SUDBURY -- The first new cases of COVID-19 in more than a month have been confirmed in Greater Sudbury, officials announced Thursday afternoon.
In a news release, Public Health Sudbury and Districts said tests of two residents in its service area (Greater Sudbury, Sudbury District, and Manitoulin District) have the disease.
“This is a serious reminder that the risk of infection is still present," said Dr. Penny Sutcliffe, medical officer of health, in the release. "Although we haven’t reported a case of COVID-19 since May 14, these new cases are a reality check and strong reminder that we must keep up our guard to control the spread of COVID-19 in our communities.”
Sutcliffe said the area is not free of the virus yet, and as reopening measures move forward, people need to be cautious.
“With reopening, it is sort of like the speed limit has increased in our area," she said. "So now more than ever, we need to wear our seat-belts. For COVID-19, our seatbelts are washing our hands, keeping our distance, wearing non-medical masks, staying home when ill, and getting tested."
The confirmed cases are a man and woman, both their 20s. The source of exposure is unknown, the health unit said. They were both tested June 17.

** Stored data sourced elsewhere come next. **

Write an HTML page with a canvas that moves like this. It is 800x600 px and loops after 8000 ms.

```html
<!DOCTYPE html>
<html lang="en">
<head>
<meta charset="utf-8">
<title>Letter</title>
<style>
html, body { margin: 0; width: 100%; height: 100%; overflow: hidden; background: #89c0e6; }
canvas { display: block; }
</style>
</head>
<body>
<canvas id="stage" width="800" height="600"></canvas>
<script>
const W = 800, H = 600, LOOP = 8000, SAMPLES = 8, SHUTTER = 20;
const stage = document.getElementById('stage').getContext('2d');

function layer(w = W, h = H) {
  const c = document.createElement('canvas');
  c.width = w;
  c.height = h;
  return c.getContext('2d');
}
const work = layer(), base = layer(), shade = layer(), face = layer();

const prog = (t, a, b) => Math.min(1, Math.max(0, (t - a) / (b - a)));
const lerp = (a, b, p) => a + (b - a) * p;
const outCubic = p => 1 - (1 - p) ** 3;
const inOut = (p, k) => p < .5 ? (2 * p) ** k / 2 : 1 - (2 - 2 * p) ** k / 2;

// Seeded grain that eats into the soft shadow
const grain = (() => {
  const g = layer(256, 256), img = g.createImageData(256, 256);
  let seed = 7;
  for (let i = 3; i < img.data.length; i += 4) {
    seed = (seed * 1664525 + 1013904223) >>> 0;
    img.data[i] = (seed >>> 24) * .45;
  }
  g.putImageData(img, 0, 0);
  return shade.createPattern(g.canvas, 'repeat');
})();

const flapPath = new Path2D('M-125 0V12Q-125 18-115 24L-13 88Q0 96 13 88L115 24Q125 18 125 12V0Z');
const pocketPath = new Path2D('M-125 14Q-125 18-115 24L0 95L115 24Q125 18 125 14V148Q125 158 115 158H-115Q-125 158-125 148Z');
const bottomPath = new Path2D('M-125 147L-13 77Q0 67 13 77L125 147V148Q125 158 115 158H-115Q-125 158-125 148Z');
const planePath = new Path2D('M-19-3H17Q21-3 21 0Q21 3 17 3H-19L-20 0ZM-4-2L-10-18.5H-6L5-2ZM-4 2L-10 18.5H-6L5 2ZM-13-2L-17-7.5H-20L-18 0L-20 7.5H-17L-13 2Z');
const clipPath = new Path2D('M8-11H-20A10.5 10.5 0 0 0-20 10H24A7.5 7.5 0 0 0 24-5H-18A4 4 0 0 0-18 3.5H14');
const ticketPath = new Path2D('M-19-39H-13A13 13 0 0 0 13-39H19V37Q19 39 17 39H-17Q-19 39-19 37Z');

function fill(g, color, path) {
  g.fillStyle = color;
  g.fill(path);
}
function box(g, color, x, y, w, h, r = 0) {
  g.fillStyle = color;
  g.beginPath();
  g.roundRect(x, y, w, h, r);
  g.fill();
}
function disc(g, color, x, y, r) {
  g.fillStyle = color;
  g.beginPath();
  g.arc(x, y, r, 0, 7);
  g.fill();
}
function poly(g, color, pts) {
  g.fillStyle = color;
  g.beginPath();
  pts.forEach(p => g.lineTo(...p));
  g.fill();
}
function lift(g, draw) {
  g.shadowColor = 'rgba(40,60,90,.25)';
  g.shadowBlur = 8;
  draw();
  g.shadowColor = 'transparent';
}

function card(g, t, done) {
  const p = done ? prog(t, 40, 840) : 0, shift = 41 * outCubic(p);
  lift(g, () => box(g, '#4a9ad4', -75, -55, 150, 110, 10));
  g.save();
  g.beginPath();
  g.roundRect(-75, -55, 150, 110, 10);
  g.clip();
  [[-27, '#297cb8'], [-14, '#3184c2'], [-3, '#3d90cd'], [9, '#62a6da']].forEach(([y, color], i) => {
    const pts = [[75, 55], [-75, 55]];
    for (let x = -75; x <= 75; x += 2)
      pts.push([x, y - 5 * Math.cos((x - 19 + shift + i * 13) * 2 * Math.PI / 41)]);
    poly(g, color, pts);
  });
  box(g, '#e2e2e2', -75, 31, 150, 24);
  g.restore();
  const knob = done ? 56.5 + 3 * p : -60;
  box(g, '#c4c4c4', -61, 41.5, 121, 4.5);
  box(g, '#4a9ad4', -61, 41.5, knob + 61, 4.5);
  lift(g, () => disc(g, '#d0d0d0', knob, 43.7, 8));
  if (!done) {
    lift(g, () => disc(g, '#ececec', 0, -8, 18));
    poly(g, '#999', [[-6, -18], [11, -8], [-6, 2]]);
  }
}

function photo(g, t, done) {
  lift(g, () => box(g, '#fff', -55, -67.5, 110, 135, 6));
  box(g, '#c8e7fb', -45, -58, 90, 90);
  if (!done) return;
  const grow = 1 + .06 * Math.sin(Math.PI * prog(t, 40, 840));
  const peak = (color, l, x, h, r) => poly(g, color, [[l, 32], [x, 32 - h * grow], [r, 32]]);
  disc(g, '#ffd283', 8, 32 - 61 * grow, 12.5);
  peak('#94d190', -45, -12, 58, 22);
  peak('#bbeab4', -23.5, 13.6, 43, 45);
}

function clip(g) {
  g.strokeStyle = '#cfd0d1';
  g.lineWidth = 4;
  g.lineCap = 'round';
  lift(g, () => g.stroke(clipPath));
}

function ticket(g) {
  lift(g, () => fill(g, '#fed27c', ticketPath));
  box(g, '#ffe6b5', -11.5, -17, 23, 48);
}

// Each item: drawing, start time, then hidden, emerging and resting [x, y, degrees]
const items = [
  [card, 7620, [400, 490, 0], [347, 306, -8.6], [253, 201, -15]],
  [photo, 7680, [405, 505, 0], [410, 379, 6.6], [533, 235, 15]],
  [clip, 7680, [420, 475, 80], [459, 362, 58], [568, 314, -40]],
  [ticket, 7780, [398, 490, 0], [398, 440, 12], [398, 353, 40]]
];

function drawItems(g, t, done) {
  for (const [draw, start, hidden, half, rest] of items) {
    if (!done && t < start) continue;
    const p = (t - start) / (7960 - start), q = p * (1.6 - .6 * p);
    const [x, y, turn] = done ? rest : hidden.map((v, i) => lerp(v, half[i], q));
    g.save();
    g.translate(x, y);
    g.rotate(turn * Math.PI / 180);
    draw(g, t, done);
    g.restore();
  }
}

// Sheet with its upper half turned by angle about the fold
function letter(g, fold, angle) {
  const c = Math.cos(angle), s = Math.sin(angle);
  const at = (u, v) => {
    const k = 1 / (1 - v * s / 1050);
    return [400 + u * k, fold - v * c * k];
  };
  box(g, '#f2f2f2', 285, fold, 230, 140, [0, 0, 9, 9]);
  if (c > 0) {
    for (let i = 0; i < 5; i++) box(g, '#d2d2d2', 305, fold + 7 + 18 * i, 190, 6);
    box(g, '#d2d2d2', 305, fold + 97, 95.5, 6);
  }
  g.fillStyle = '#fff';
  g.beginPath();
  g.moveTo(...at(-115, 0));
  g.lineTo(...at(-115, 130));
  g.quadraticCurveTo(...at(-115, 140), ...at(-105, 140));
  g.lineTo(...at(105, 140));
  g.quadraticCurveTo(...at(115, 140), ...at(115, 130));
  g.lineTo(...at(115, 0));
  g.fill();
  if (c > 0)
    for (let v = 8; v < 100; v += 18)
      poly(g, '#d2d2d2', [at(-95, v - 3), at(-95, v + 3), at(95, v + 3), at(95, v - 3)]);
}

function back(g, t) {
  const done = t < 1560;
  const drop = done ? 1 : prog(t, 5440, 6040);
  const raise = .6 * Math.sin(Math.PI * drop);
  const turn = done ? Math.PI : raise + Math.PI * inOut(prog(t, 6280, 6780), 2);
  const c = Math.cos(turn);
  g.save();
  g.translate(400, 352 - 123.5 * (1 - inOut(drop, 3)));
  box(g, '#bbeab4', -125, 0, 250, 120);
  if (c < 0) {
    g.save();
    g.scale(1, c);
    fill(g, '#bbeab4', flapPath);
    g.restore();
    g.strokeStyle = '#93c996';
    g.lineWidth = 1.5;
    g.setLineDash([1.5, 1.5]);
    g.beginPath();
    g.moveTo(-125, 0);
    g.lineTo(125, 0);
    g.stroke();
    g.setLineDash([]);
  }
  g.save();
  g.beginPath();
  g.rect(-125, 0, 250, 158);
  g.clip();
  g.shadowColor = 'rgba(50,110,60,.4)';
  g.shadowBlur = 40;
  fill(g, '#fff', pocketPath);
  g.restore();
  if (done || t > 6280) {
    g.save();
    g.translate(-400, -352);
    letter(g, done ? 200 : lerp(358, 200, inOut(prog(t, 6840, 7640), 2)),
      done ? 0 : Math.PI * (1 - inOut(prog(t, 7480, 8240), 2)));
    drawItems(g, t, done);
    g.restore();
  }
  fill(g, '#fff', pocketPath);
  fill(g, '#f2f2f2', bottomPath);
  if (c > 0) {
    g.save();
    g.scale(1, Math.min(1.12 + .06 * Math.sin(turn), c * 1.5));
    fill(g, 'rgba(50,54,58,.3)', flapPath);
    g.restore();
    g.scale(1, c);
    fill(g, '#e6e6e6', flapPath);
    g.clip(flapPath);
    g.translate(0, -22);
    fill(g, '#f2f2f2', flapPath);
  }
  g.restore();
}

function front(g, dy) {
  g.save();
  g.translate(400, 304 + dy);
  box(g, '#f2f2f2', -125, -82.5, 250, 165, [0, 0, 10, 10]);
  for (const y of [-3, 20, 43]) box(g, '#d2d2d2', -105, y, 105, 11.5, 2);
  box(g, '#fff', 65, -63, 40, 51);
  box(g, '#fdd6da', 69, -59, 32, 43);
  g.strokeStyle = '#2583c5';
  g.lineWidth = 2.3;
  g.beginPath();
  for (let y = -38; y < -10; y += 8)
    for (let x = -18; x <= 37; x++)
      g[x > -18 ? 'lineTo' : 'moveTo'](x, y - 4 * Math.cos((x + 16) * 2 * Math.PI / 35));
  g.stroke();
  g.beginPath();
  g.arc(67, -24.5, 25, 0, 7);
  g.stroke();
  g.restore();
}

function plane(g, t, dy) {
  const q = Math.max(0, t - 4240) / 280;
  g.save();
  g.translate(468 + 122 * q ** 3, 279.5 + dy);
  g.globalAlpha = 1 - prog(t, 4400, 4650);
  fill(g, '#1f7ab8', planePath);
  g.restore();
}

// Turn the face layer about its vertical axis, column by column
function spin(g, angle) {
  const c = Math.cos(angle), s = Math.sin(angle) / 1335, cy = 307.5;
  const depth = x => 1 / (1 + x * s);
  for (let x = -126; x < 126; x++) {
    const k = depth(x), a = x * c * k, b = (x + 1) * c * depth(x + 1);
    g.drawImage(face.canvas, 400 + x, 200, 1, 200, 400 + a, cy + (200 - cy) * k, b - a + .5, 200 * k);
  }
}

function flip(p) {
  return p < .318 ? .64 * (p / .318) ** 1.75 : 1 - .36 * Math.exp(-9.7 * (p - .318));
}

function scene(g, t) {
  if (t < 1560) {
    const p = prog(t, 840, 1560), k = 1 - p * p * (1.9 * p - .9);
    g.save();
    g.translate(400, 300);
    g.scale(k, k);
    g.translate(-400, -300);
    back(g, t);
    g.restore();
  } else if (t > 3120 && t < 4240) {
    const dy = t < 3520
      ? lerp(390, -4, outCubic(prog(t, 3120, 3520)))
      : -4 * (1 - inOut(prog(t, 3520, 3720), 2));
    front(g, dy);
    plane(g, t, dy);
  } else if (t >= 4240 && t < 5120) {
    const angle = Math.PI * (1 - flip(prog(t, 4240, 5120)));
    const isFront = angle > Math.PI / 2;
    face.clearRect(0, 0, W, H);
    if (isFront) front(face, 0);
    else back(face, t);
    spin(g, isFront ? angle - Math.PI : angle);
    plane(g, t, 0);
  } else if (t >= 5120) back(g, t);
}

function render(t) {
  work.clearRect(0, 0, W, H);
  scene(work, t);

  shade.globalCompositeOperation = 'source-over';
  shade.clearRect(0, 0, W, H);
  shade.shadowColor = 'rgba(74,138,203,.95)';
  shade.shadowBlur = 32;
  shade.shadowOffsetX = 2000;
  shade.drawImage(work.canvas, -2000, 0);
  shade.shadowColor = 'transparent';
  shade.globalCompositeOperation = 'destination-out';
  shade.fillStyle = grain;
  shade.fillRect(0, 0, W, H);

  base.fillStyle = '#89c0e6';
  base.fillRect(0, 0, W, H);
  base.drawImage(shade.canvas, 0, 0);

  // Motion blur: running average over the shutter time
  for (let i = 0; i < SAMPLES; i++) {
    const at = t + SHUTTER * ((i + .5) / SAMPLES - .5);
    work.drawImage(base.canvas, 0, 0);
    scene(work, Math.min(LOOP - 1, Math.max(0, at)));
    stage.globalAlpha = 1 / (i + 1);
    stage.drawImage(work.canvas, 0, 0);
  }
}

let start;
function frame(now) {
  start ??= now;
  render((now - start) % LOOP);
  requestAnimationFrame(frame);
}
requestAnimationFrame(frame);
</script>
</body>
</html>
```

Although permissible for up to 10 people, non-essential in-person gatherings of any size should be limited, Public Health said. Limit contacts and in-person interactions as much as possible, and, with few exceptions, gatherings are currently maxed at 10 people, and unless these people are from the same household or social circle, they are expected to keep two metres apart.
Close contact is permitted within “social circles” and within the same household. A social circle can only include up to 10 people and must always be with the same people. You can only belong to one social circle.
"These are small prices to pay for the benefits of businesses reopening, social isolation ending, and mental health flourishing. It is literally in our own hands to make this successful,” Sutcliffe said.